**RECORDS FOR THIS TASK:**

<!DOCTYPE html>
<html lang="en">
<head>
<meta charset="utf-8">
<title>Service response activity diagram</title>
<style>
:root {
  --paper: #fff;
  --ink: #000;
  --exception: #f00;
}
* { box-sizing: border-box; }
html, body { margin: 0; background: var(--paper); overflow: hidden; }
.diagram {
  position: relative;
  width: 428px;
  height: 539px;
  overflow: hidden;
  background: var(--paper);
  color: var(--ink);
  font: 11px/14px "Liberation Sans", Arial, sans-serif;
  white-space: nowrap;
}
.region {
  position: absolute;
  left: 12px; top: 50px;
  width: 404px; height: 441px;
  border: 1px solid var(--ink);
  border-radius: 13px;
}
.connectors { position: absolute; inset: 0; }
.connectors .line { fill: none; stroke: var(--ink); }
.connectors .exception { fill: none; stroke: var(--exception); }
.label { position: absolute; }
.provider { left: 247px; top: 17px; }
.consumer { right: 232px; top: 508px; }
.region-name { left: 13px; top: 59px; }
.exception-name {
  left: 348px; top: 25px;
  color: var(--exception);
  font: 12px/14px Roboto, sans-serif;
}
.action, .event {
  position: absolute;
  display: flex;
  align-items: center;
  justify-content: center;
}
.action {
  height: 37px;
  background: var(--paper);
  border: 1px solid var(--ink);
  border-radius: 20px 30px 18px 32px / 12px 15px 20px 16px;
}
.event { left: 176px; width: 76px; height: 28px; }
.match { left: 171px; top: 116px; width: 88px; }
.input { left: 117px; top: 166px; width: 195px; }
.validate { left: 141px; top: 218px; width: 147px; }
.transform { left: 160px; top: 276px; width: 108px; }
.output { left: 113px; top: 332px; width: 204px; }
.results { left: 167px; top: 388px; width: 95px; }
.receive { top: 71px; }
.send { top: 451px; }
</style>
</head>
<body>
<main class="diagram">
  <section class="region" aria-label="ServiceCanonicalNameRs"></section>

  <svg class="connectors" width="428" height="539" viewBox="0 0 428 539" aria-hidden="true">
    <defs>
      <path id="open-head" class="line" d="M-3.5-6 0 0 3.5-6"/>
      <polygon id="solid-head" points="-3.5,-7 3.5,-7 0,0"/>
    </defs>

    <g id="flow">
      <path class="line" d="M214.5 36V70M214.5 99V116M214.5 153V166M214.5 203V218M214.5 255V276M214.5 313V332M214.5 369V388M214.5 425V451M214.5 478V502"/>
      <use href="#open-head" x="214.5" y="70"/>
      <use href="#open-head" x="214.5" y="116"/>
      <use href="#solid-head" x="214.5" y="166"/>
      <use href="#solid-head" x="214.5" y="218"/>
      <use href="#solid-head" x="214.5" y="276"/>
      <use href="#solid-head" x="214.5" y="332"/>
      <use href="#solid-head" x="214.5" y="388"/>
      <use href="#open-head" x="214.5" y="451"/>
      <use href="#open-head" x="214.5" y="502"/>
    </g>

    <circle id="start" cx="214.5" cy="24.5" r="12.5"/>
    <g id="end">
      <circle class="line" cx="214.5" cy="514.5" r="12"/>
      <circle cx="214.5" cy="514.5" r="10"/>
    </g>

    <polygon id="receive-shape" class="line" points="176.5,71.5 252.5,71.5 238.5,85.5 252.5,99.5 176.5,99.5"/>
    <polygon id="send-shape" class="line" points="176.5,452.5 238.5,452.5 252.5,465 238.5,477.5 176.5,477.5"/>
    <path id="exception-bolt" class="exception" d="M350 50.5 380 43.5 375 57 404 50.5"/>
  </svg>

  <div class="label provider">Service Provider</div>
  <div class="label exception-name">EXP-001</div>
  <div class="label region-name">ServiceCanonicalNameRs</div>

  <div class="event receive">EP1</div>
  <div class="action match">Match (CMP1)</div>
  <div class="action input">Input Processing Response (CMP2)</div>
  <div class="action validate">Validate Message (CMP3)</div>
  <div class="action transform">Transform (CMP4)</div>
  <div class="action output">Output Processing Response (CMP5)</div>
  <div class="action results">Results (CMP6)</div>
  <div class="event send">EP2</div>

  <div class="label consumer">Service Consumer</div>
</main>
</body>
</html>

**WHAT IS NEEDED:**
Filter by the word "send": copy every line of the data that holds it.

**ANSWER TO THIS PROBLEM:**
.send { top: 451px; }
    <polygon id="send-shape" class="line" points="176.5,452.5 238.5,452.5 252.5,465 238.5,477.5 176.5,477.5"/>
  <div class="event send">EP2</div>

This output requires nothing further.